Motorcycles are everywhere!
Especially on Saturdays, and Sunday, on two lane roads, scenic byways, riding in packs, enjoying the open road.
After a week of riding America’s open highways, I learned that motorcycle riders have a secret handshake, a “cool guy” wave. For over a year I had been riding a tiny dorky scooter on busy city streets. Later I rode by Bergie in stop and go city traffic. When I finally hit the highways, I’ve been the guy in the middle of a pack on a group ride.
Maybe somebody somewhere shot me a wave, and I didn’t notice, or understand. I guess I’m finally dressed the part, on the right country lanes, and cruising by myself. I guess I made it into the club (but an honorary member, I tell you). On days when riders are rare, and you are feeling just a little isolated, its nice to get and send a friendly wave, to know those other riders are all friendly faces.
So I had to Google “Motorcycle Wave”, I’m such a dweeb.
It turns out this wave is harder to do than it looks. My Bergman scooter sits up high, especially at the start of my trip when I rode more stiffly. If you do a regular “friendly guy” wave, you hand whips up in the wind and smacks you in the face. Like I said, and “honorary member”.

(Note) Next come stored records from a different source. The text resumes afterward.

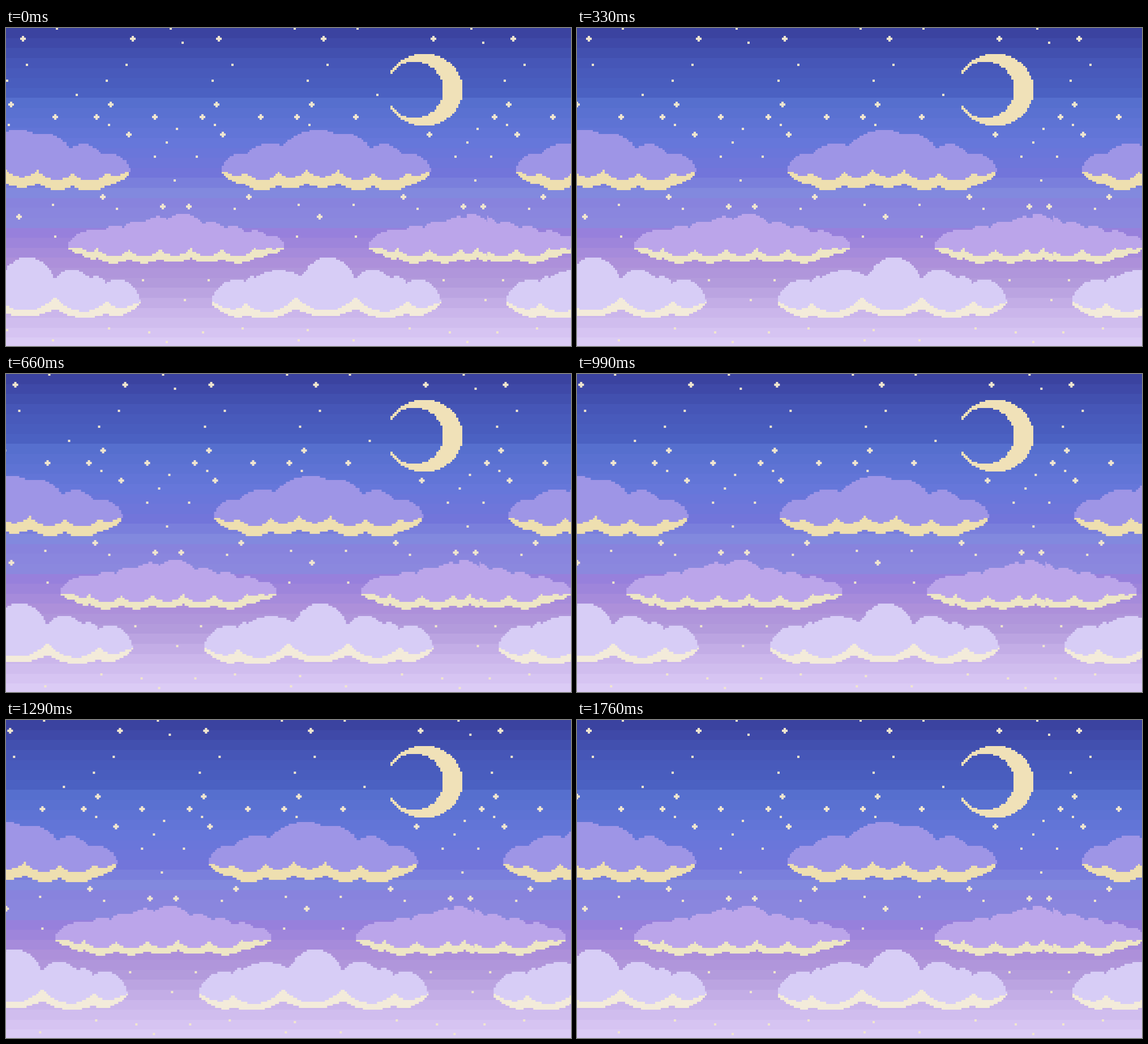
An HTML page with a canvas that plays this animation: 998 by 561 pixels, repeating every 2090 ms.

```html
<!DOCTYPE html>
<html>
<head>
<meta charset="utf-8">
<title>Pixel night sky</title>
<style>
html, body { margin: 0; width: 100%; height: 100%; overflow: hidden; background: #3b43a0 }
canvas { display: block }
</style>
</head>
<body>
<canvas id="stage" width="998" height="561"></canvas>
<script>
const W = 998, H = 561, TILE = 531, CELL = 3.525;
const stage = document.getElementById('stage').getContext('2d');

function layer(width) {
  const c = document.createElement('canvas');
  c.width = width;
  c.height = H;
  return c.getContext('2d');
}

// Edges snap to whole pixels, so neighbouring boxes leave no gaps.
function box(g, x0, y0, x1, y1) {
  const x = Math.round(x0), y = Math.round(y0);
  g.fillRect(x, y, Math.round(x1) - x, Math.round(y1) - y);
}

const snap = v => Math.round(v / CELL) * CELL;
const mix = (a, b, t) => a + (b - a) * t;

// ---- sky: 32 bands blended between key colours ----
const sky = layer(W);
const stops = [
  [0, 0x3b43a0], [3, 0x4656b7], [6, 0x4b61c2], [7, 0x566fce], [11, 0x6677da],
  [14, 0x7275da], [16, 0x8289de], [17, 0x8883dd], [19, 0x8b88de], [20, 0x9780dc],
  [23, 0xad90da], [25, 0xb39bdc], [28, 0xcbb6eb], [31, 0xdbcbf5]
];

function bandColour(i) {
  const k = Math.max(1, stops.findIndex(s => s[0] >= i));
  const [i0, c0] = stops[k - 1], [i1, c1] = stops[k];
  const part = n => Math.round(mix(c0 >> n & 255, c1 >> n & 255, (i - i0) / (i1 - i0)));
  return `rgb(${part(16)}, ${part(8)}, ${part(0)})`;
}

for (let i = 0; i < 32; i++) {
  sky.fillStyle = bandColour(i);
  box(sky, 0, i * 5 * CELL, W, (i + 1) * 5 * CELL);
}

// ---- moon: a disc with a round bite ----
const moon = { x: 738, y: 109 };
sky.fillStyle = '#f0e1b8';
for (let y = 45.5; y < 172; y += CELL) {
  for (let x = 679; x < 806; x += CELL) {
    const cx = x + CELL / 2, dy = y + CELL / 2 - moon.y;
    const disc = Math.hypot((cx - moon.x) / 68.5, dy / 64) < 1;
    const bite = Math.hypot(cx - 721.5, dy) < 50;
    if (disc && !bite) box(sky, x, y, x + CELL, y + CELL);
  }
}

// ---- stars: one patch of sky, repeated to the right ----
const drift = layer(W + 40);
const crosses = {
  19: [30, 224, 376], 135: [9, 185], 157: [87, 160, 263, 514], 188: [217, 383],
  298: [171, 429], 315: [277, 323], 333: [23]
};
const dots = {
  1.5: [90, 291, 510], 26: [312], 65: [37, 213], 93: [2, 178], 118: [125],
  171: [5, 182], 178: [302], 202: [284], 227: [263, 337], 269: [298],
  312: [83, 517], 319: [196, 404], 368: [87, 514], 445: [242, 358], 480: [316],
  530: [182, 418], 533: [2], 537: [253, 348], 551: [83, 517], 554: [284]
};

function dot(x, y) {
  const r = CELL / 2;
  box(drift, x - r, y - r, x + r, y + r);
}

function cross(x, y) {
  const a = CELL * 1.5, b = CELL / 2;
  box(drift, x - a, y - b, x + a, y + b);
  box(drift, x - b, y - a, x + b, y + a);
}

function repeats(x, y) {
  if (x > 320) return [0, 520];
  const beside = y > 60 && y < 175 && x > 150;
  return beside ? [0, 187, 703] : [0, TILE];
}

function scatter(rows, draw) {
  for (const row in rows) for (const x of rows[row]) {
    const y = +row;
    for (const dx of repeats(x, y)) {
      if (Math.hypot(x + dx - moon.x, y - moon.y) > 74) draw(x + dx, y);
    }
  }
}

drift.fillStyle = '#f0e5cf';
scatter(crosses, cross);
scatter(dots, dot);

// ---- clouds: puffs are [centre, half width, top]; the rim hangs between points ----
const clouds = [
  {
    fill: '#9e95e6', rim: '#eedfb0', thick: 24, base: 252,
    puffs: [[415, 34, 222], [468, 55, 204], [551, 77, 180], [601, 55, 187],
      [667, 40, 205], [708, 42, 221]],
    points: [[381, 252], [423, 254], [482, 254], [531, 250], [586, 250],
      [649, 255], [709, 255], [750, 252]]
  },
  {
    fill: '#bba5ea', rim: '#eee6c5', thick: 18, base: 386,
    puffs: [[160, 50, 356], [193, 30, 348], [230, 36, 341], [268, 38, 333], [313, 50, 328],
      [362, 36, 342], [400, 32, 349], [440, 28, 357], [468, 24, 366]],
    points: [[110, 386], [131, 387], [161, 389], [217, 390], [272, 389], [326, 388],
      [381, 390], [440, 388], [462, 386], [491, 386]]
  },
  {
    fill: '#d7cdf6', rim: '#f3ebda', thick: 22, base: 485,
    puffs: [[408, 44, 444], [435, 20, 438], [482, 65, 427], [569, 57, 405],
      [648, 45, 426], [689, 28, 438], [728, 40, 444]],
    points: [[364, 484], [424, 484], [512, 473], [617, 473], [709, 481], [768, 484]]
  }
];

function topAt({ puffs, base }, x) {
  return Math.min(...puffs.map(([cx, half, top]) => {
    const u = Math.min(1, Math.abs(x - cx) / half);
    return mix(base, top, Math.sqrt(1 - u * u));
  }));
}

// Upper and lower edge of the rim at x.
function rimAt({ points, thick }, x) {
  const k = Math.max(1, points.findIndex(p => p[0] >= x));
  const [x0, y0] = points[k - 1], [x1, y1] = points[k];
  const gap = x1 - x0, t = (x - x0) / gap, arc = 4 * t * (1 - t);
  const line = mix(y0, y1, t);
  const edge = Math.min(x - points[0][0], points[points.length - 1][0] - x);
  const taper = Math.sqrt(Math.min(1, edge / 50));
  return [
    line + gap * 0.24 * arc ** 0.8 * taper,
    line + (thick + gap * 0.13 * arc) * taper
  ];
}

function cloud(g, shape, dx) {
  const { points, fill, rim } = shape;
  const end = points[points.length - 1][0];
  for (let x = points[0][0]; x + CELL / 2 < end; x += CELL) {
    const c = x + CELL / 2;
    const [upper, lower] = rimAt(shape, c).map(snap);
    const left = x + dx, right = left + CELL;
    g.fillStyle = fill;
    box(g, left, Math.min(upper, snap(topAt(shape, c))), right, upper);
    g.fillStyle = rim;
    box(g, left, upper, right, lower);
  }
}

const tile = layer(TILE);
for (const shape of clouds) {
  cloud(tile, shape, -TILE);
  cloud(tile, shape, 0);
}

// The tile is laid in strips with visible seams: [from, to, shift].
for (const [from, to, shift] of [[0, 531, 0], [531, 814, 531], [814, 850, 506], [850, 1038, 520]]) {
  const w = to - from;
  drift.drawImage(tile.canvas, from - shift, 0, w, H, from, 0, w, H);
}

// ---- playback: the layer steps left and back ----
const ends = [330, 660, 990, 1490, 1760, 2090];
const shifts = [0, -9, -13.5, -22.7, -13.5, -9];

function frame(now) {
  const t = now % 2090;
  stage.drawImage(sky.canvas, 0, 0);
  stage.drawImage(drift.canvas, shifts[ends.findIndex(end => t < end)], 0);
  requestAnimationFrame(frame);
}
frame(0);
</script>
</body>
</html>
```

For two weeks I didn’t understand what I was seeing. Then for a couple weeks I just looked like an idiot. Sometimes I would swerve when releasing my hand grip. Sometimes my hand would blow behind my back (at least not hitting my head). Sometimes I my glove would get tangled up in the grip. “*sigh*”
After 4 weeks, and with several months ahead of me, I actually started to practice. I waited until I was in the deserted farmlands of Ohio, aith nobody in sight. I’d casually release my left hand grip, finger point to the ground, thirty degrees, then try to calmly return my grip. Oh my God, it took hundreds of practices. I’m not kidding. Other riders would pass me during my practice sessions and I test my wave, my degree of “coolness”. But it was days and days of private practice to gain the calm country rider demeanor.

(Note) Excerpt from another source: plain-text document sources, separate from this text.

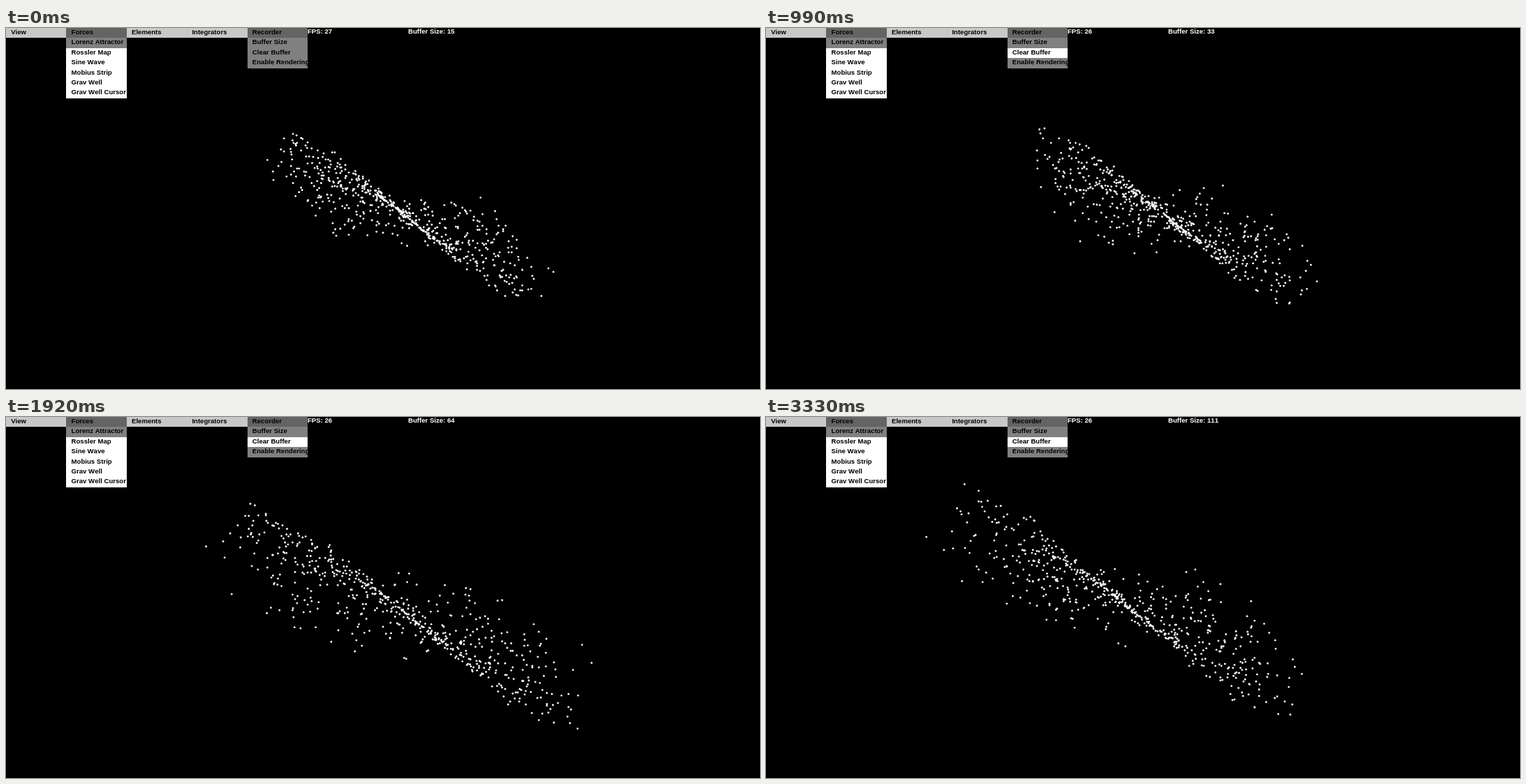
Write an HTML page with a canvas that moves like this. It is 1080 px wide and 518 px high and loops after 3.36 s.

```html
<!DOCTYPE html>
<html lang="en">
<head>
<meta charset="utf-8">
<title>Particle forces</title>
<style>
  html, body { margin: 0; width: 100%; height: 100%; overflow: hidden; background: #000; }
  body { position: relative; font: bold 9.6px/12.5px "Liberation Sans", Arial, sans-serif; font-kerning: none; }
  canvas { position: absolute; left: 0; top: 0; }
  .menu { position: absolute; top: 0; width: 86.4px; }
  .menu div {
    box-sizing: border-box; height: 14.4px; padding-left: 7.2px;
    overflow: hidden; white-space: nowrap; background: #fff; color: #000;
  }
  .menu .head { background: #c8c8c8; }
  .menu .open { background: #646464; }
  .menu .on { background: #808080; }
  .stat { position: absolute; top: 0; line-height: 9.4px; color: #fff; white-space: nowrap; }
</style>
</head>
<body>
<canvas id="stage" width="1080" height="518"></canvas>

<div class="menu" style="left:0"><div class="head">View</div></div>
<div class="menu" style="left:86.4px">
  <div class="open">Forces</div>
  <div class="on">Lorenz Attractor</div>
  <div>Rossler Map</div>
  <div>Sine Wave</div>
  <div>Mobius Strip</div>
  <div>Grav Well</div>
  <div>Grav Well Cursor</div>
</div>
<div class="menu" style="left:172.8px"><div class="head">Elements</div></div>
<div class="menu" style="left:259.2px"><div class="head">Integrators</div></div>
<div class="menu" style="left:345.6px">
  <div class="open">Recorder</div>
  <div class="on">Buffer Size</div>
  <div id="clear" class="on">Clear Buffer</div>
  <div class="on">Enable Rendering</div>
</div>
<div class="stat" id="fps" style="left:432px"></div>
<div class="stat" id="buffer" style="left:576px"></div>

<script>
const STEP = 30, STEPS = 112, COUNT = 600, UNIT = 0.72;
const SCALE_X = 11.4, SCALE_Y = 5.4;

const $ = id => document.getElementById(id);
const ctx = $('stage').getContext('2d');

// camera: step, centre x, centre y, zoom
const camera = [
  [0, 577, 273, 1], [43, 577, 273, 1], [58, 573, 281, 1.32], [64, 572, 281, 1.32],
  [76, 527, 277, 1.3], [86, 509, 269, 1.3], [111, 513, 268, 1.32]
];
const rates = [[0, 27], [30, 26], [38, 25], [50, 26], [85, 27], [98, 26]];

let seed = 20177;
function random() {
  seed = (seed + 0x6D2B79F5) | 0;
  let r = Math.imul(seed ^ (seed >>> 15), 1 | seed);
  r = (r + Math.imul(r ^ (r >>> 7), 61 | r)) ^ r;
  return ((r ^ (r >>> 14)) >>> 0) / 4294967296;
}

function lorenz(p, n) {
  const dt = 0.005;
  for (let i = 0; i < n; i++) {
    const [x, y, z] = p;
    p[0] += 10 * (y - x) * dt;
    p[1] += (x * (28 - z) - y) * dt;
    p[2] += (x * y - 8 / 3 * z) * dt;
  }
}

// every particle settles on the attractor, then its path is stored
const paths = Array.from({ length: COUNT }, () => {
  const p = [random() * 30 - 15, random() * 30 - 15, 10 + random() * 30];
  lorenz(p, 1500 + Math.floor(random() * 500));
  const path = new Float32Array(STEPS * 2);
  for (let s = 0; s < STEPS; s++) {
    path[s * 2] = p[0];
    path[s * 2 + 1] = p[1];
    lorenz(p, 2);
  }
  return path;
});

function viewAt(step) {
  let i = 0;
  while (i < camera.length - 2 && camera[i + 1][0] <= step) i++;
  const a = camera[i], b = camera[i + 1];
  const k = (step - a[0]) / (b[0] - a[0]);
  return a.map((v, j) => v + (b[j] - v) * k);
}

function draw(step) {
  const [, cx, cy, zoom] = viewAt(step);
  ctx.setTransform(1, 0, 0, 1, 0, 0);
  ctx.fillStyle = '#000';
  ctx.fillRect(0, 0, 1080, 518);
  ctx.setTransform(UNIT, 0, 0, UNIT, 0, 0);
  ctx.fillStyle = '#fff';
  ctx.beginPath();
  for (const path of paths) {
    const x = Math.round((cx + path[step * 2] * SCALE_X * zoom) / UNIT);
    const y = Math.round((cy + path[step * 2 + 1] * SCALE_Y * zoom) / UNIT);
    ctx.rect(x - 2, y - 1, 4, 2);
    ctx.rect(x - 1, y - 2, 2, 4);
  }
  ctx.fill();

  $('fps').textContent = 'FPS: ' + rates.filter(r => r[0] <= step).pop()[1];
  $('buffer').textContent = 'Buffer Size: ' + (step || 15);
  $('clear').className = step ? '' : 'on';
}

let start = null, shown = -1;
function tick(now) {
  if (start === null) start = now;
  const step = Math.floor((now - start) / STEP) % STEPS;
  if (step !== shown) draw(shown = step);
  requestAnimationFrame(tick);
}
draw(0);
requestAnimationFrame(tick);
</script>
</body>
</html>
```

But another interesting thing was happening. At that point I also started to sit farther back in the seat, a more exaggerated pose, longer legs and arms. This is a more natural riding position, where I had been in a more natural seating position. After 60 or so minutes in any day, you naturally start to stretch. The longer pose puts your arms lower, cuts wind resistance, gives you a different look at the road.

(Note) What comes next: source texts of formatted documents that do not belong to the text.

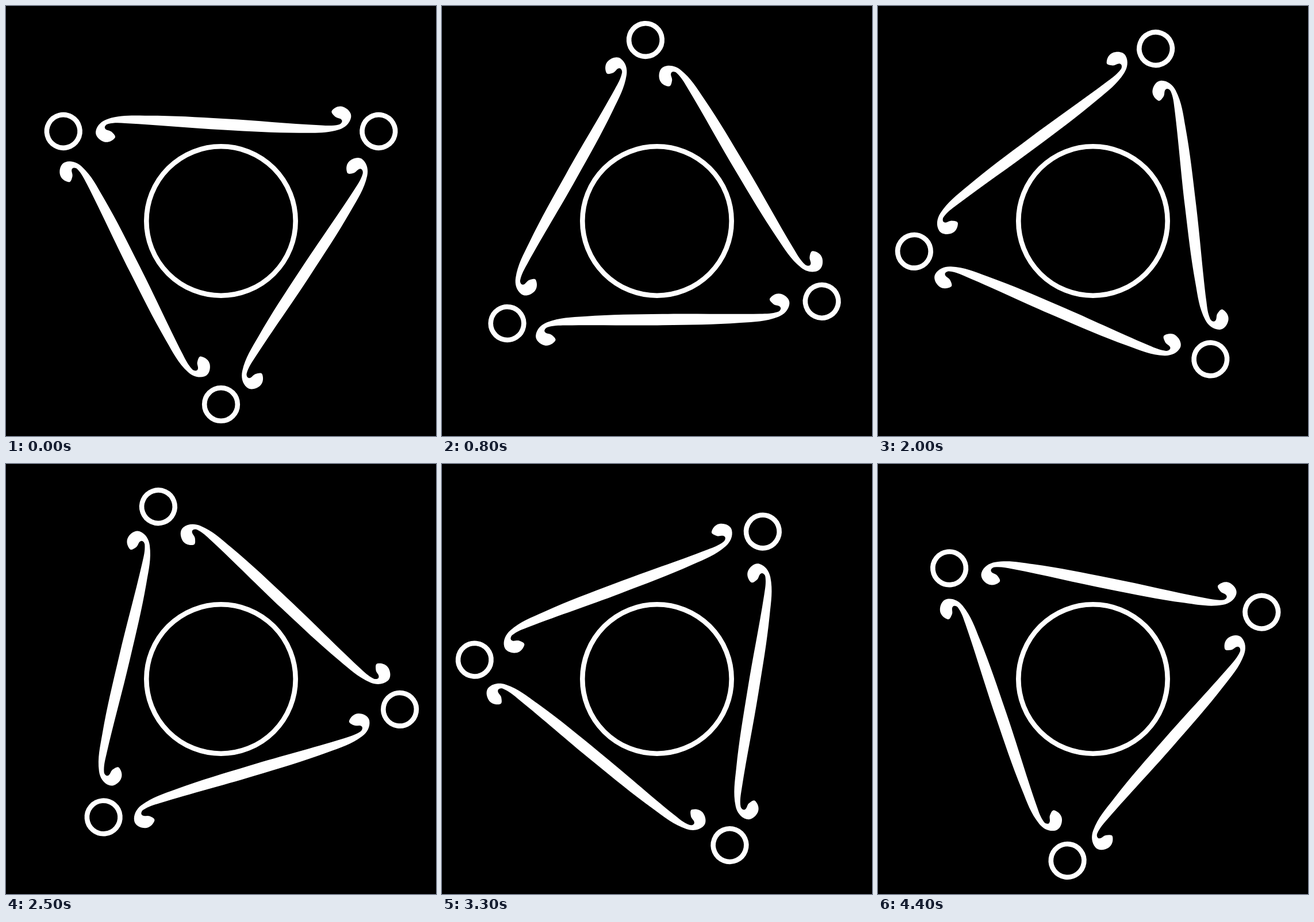
An HTML page with a canvas that plays this animation: 748x748 px, repeating every 4.5 s.

```html
<!DOCTYPE html>
<html lang="en">
<head>
<meta charset="utf-8">
<title>Turning triangle</title>
<style>
  html, body { margin: 0; width: 100%; height: 100%; overflow: hidden; background: #000; }
  canvas { display: block; width: 748px; height: 748px; }
</style>
</head>
<body>
<canvas id="stage" width="748" height="748"></canvas>
<script>
const ctx = document.getElementById('stage').getContext('2d');
const SIZE = 748, MID = SIZE / 2;
const STEP = 100, COUNT = 45;      // ms per step, steps per turn
const TURN = Math.PI * 2;

// Key points of half a scroll bar: tapered stem, then the hook and back.
const half = [
  [0, -9.8], [-135, -15], [-201, -9.3], [-222, 12], [-208.5, 30.2],
  [-189, 24], [-194, 13.5], [-206, 7], [-201, -0.5], [-170, -1.8]
];
const bar = smooth([...half, ...half.map(([x, y]) => [-x, -y])]);

// Closed curve through points; each tangent is parallel to its neighbours' chord.
function smooth(points) {
  const n = points.length;
  const at = i => points[(i + n) % n];
  const span = (a, b) => Math.hypot(b[0] - a[0], b[1] - a[1]);
  const handle = (i, reach) => {
    const p = at(i), a = at(i - 1), b = at(i + 1), k = reach / span(a, b);
    return [p[0] + (b[0] - a[0]) * k, p[1] + (b[1] - a[1]) * k];
  };
  const path = new Path2D();
  path.moveTo(...at(0));
  for (let i = 0; i < n; i++) {
    const reach = 0.36 * span(at(i), at(i + 1));
    path.bezierCurveTo(...handle(i, reach), ...handle(i + 1, -reach), ...at(i + 1));
  }
  path.closePath();
  return path;
}

function ring(x, y, r) {
  ctx.beginPath();
  ctx.arc(x, y, r, 0, TURN);
  ctx.stroke();
}

function draw(step) {
  ctx.setTransform(1, 0, 0, 1, 0, 0);
  ctx.fillStyle = '#000';
  ctx.fillRect(0, 0, SIZE, SIZE);
  ctx.fillStyle = ctx.strokeStyle = '#fff';
  ctx.lineWidth = 8.6;
  ctx.translate(MID, MID);
  ring(0, 0, 129.7);

  ctx.rotate(-step / COUNT * TURN);
  ctx.translate(0, 2.3);           // the triangle sits slightly off the pivot
  for (let i = 0; i < 3; i++) {
    ring(0, 316.7, 28.8);
    ctx.save();
    ctx.translate(4.2, -170.6);
    ctx.fill(bar);
    ctx.restore();
    ctx.rotate(TURN / 3);
  }
}

const t0 = performance.now();
function tick() {
  draw(Math.floor((performance.now() - t0) / STEP) % COUNT);
  requestAnimationFrame(tick);
}
tick();
</script>
</body>
</html>
```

I started taking off my glasses to enjoy the big picture and tune off the tight pixilization of my bifocals. And these adjustments encouraged a slower more confident wave. Oh dear, I was transforming from a nerdy scooter geek to a cross country motorcyclist. I was slow, and confident, and low and understood the wind and the banking and the traffic.
It was really after riding the smokeys; “tail of the dragon” and its other twisty turn filled routes, that I gained that slow self confidence. After my breakdown in Ohio, and my dizzy spell in Pennsylvania I had come into touch with myself. Gone was the silly giggles, the rush, the darting eyes, the sitting on top and holding on for dear life.
I have grown into a confident look, calm and commanding. I now control the bike and it goes where I want it to go. I found I could put the front tire on the 3 inch white line and leave it there, seemingly as long as I wanted, without sway or waver. I could always ride full throttle without fear, but I can also now go as slow as 3 miles per hour and keep her straight and balanced underneath me. I hold her upright, with confidence, at red lights and have no fuss using the center kick-stand (once my nemesis).
I walk into stores in my jeans and boots and bright red armored jacket, sometimes holding my red helmet or wearing my yellow safety vest. I’ve always made sure that I never sent the “black leather chaps and wrap around sunglasses” vibe. Maybe that’s what has made me so frighteningly approachable by strangers.
It was more than shooting the wave at passing bikers. I have come to understand what it feels like to become a cross country motorcyclist. But one that is middle aged, and riding a big red scooter not a big black Harley. Calm, and confident, and in control, but living life on my own terms. The feeling was definitely new to me. And its darn cool.
And with a long summer ahead of me.